▶ **DATA UNDER STUDY**
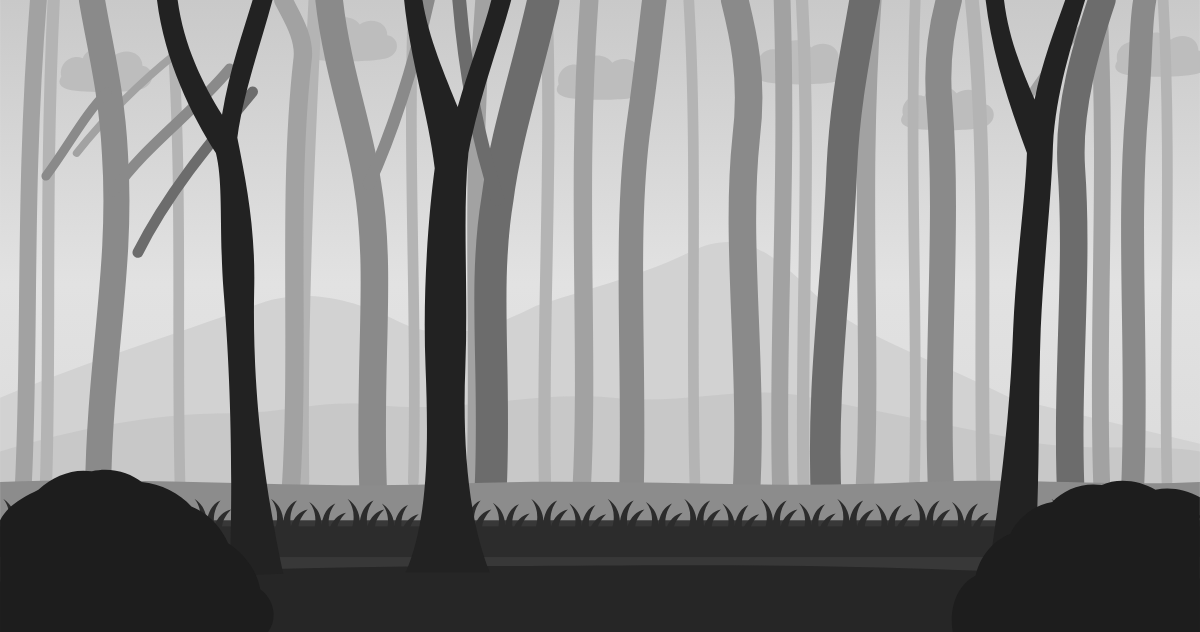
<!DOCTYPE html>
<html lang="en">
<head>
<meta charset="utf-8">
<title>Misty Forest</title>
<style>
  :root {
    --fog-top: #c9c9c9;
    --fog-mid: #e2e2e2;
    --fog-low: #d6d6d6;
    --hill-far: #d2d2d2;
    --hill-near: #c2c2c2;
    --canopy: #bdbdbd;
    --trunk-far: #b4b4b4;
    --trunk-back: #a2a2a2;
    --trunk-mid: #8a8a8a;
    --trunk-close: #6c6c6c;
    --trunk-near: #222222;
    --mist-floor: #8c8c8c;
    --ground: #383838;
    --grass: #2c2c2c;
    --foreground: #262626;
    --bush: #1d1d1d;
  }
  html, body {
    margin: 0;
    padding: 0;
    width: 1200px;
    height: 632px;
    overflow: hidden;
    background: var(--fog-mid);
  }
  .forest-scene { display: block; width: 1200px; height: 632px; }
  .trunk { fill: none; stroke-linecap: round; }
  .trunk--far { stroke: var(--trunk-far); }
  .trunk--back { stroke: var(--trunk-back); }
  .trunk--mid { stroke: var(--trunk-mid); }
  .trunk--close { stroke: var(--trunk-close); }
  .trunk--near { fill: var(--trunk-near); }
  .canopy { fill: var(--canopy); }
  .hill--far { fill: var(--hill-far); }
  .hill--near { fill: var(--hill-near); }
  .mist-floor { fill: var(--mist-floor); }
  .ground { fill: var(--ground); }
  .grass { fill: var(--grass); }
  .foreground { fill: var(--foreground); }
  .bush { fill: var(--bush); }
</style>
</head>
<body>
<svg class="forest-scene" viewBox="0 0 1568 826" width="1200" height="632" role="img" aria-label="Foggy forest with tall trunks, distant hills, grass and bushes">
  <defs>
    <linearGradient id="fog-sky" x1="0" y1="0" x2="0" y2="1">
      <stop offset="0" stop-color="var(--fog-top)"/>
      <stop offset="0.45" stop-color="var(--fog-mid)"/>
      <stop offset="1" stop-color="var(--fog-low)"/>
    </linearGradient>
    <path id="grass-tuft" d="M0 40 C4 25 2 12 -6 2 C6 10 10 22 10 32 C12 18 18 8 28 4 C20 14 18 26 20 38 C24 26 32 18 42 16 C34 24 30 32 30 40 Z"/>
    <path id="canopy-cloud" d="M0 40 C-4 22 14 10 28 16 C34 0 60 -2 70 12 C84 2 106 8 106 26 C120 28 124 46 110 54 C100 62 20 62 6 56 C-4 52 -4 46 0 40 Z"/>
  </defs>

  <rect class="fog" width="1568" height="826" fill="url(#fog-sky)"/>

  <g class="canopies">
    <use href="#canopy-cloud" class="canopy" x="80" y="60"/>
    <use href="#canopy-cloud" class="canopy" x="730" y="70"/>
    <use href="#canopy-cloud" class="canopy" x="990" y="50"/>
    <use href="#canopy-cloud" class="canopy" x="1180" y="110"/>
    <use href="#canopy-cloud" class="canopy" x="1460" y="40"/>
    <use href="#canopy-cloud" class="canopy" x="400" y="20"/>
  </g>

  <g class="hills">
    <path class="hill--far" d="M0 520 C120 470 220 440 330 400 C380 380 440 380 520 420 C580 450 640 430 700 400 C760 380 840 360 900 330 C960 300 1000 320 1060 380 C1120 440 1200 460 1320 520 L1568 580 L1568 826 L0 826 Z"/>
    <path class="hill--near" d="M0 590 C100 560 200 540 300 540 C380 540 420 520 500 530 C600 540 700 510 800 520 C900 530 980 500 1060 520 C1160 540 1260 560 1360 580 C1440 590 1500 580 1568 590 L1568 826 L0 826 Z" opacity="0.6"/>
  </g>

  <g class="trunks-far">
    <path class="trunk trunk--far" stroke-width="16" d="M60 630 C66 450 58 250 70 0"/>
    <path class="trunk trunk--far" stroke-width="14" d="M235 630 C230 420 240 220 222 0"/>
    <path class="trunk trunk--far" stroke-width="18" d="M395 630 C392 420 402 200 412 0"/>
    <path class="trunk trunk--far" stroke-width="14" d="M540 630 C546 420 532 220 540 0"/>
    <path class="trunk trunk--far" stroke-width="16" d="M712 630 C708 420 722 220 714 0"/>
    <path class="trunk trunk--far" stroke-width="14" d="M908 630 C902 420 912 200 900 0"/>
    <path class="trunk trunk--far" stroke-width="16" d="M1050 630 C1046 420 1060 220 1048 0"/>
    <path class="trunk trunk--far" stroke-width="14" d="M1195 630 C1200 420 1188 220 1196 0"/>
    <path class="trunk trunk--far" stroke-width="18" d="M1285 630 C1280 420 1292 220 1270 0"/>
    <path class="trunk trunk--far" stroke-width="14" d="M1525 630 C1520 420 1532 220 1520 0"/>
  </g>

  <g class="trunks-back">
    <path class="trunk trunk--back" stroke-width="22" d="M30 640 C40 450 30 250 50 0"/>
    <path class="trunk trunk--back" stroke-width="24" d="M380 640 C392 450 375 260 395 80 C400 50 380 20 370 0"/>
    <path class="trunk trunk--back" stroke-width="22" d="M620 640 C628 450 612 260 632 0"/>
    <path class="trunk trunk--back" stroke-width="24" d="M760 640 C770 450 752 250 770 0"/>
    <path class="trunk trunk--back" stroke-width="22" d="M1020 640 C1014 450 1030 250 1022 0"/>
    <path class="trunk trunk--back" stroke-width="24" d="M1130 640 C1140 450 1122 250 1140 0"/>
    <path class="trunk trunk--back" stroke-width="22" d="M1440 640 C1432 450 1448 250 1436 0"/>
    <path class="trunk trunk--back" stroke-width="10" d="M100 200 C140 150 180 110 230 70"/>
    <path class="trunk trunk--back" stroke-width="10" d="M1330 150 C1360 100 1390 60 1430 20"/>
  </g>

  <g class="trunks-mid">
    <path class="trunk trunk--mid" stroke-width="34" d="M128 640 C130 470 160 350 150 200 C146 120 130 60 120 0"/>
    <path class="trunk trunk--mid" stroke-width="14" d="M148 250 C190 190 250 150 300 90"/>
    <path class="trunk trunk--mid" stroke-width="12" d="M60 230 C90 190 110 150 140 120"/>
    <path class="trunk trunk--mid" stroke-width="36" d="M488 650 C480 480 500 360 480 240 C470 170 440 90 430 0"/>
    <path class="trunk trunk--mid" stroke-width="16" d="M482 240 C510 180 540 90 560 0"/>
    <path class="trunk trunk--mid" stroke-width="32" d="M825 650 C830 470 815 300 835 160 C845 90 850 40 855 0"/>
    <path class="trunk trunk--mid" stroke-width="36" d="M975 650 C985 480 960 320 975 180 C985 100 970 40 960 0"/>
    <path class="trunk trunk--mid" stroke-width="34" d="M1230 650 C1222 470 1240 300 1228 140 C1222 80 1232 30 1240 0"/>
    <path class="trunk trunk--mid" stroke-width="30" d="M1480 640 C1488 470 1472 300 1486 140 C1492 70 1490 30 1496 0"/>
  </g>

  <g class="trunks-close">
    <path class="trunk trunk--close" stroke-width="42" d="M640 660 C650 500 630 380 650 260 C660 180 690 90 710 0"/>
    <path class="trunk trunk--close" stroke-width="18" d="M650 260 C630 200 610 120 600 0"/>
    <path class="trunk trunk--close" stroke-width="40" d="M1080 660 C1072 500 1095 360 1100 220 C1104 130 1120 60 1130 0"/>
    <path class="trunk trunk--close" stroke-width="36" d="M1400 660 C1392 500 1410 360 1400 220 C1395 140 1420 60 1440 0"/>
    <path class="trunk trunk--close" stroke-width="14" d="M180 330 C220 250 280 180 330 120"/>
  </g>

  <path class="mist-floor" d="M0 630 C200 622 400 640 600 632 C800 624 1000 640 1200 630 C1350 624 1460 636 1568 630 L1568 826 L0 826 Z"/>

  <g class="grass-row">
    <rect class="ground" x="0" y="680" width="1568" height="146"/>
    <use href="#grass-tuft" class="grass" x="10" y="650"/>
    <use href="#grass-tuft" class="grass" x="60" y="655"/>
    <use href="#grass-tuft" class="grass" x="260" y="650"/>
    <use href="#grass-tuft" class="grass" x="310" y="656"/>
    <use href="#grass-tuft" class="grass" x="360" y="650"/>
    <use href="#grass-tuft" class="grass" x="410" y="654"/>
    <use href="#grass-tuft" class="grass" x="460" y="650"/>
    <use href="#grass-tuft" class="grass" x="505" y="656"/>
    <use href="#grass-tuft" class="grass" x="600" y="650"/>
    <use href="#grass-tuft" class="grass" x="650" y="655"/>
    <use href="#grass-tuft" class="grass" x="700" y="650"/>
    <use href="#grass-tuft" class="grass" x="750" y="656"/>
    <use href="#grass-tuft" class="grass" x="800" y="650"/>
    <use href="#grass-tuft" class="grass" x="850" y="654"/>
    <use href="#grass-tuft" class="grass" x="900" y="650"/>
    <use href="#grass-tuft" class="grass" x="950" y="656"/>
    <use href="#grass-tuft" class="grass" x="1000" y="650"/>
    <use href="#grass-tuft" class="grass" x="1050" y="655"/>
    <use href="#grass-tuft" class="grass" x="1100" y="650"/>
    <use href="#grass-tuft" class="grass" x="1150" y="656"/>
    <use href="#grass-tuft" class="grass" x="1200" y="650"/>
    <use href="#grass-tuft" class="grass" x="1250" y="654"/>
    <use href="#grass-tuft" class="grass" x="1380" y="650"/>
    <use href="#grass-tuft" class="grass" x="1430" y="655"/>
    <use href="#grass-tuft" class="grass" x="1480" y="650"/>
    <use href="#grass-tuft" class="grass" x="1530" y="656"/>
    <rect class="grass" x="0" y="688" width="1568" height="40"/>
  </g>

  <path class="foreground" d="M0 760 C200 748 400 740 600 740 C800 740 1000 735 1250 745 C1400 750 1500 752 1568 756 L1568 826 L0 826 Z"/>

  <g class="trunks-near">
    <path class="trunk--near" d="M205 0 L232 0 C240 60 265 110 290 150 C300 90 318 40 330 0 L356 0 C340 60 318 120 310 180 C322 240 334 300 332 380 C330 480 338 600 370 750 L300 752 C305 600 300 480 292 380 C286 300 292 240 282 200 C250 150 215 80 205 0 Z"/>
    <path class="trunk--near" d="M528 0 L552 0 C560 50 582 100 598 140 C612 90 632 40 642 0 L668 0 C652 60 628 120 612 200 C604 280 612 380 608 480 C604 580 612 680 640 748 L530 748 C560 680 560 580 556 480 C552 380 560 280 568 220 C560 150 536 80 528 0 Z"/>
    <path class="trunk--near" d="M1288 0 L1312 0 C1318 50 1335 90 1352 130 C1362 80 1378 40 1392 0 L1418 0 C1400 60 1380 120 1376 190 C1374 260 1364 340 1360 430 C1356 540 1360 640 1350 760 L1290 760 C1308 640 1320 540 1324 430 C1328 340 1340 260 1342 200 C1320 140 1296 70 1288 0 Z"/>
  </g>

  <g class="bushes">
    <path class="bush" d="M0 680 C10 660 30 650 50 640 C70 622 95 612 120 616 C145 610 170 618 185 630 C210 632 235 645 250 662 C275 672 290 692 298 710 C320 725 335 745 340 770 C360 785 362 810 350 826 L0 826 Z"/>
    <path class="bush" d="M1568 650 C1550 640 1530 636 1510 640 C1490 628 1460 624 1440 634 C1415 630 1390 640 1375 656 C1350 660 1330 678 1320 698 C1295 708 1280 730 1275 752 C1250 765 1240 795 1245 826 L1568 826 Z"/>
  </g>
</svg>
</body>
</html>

▶ **DIRECTIONS**
Across the whole listing, show each line where the word "linearGradient" occurs.

▶ **TASK SOLUTION**
    <linearGradient id="fog-sky" x1="0" y1="0" x2="0" y2="1">
    </linearGradient>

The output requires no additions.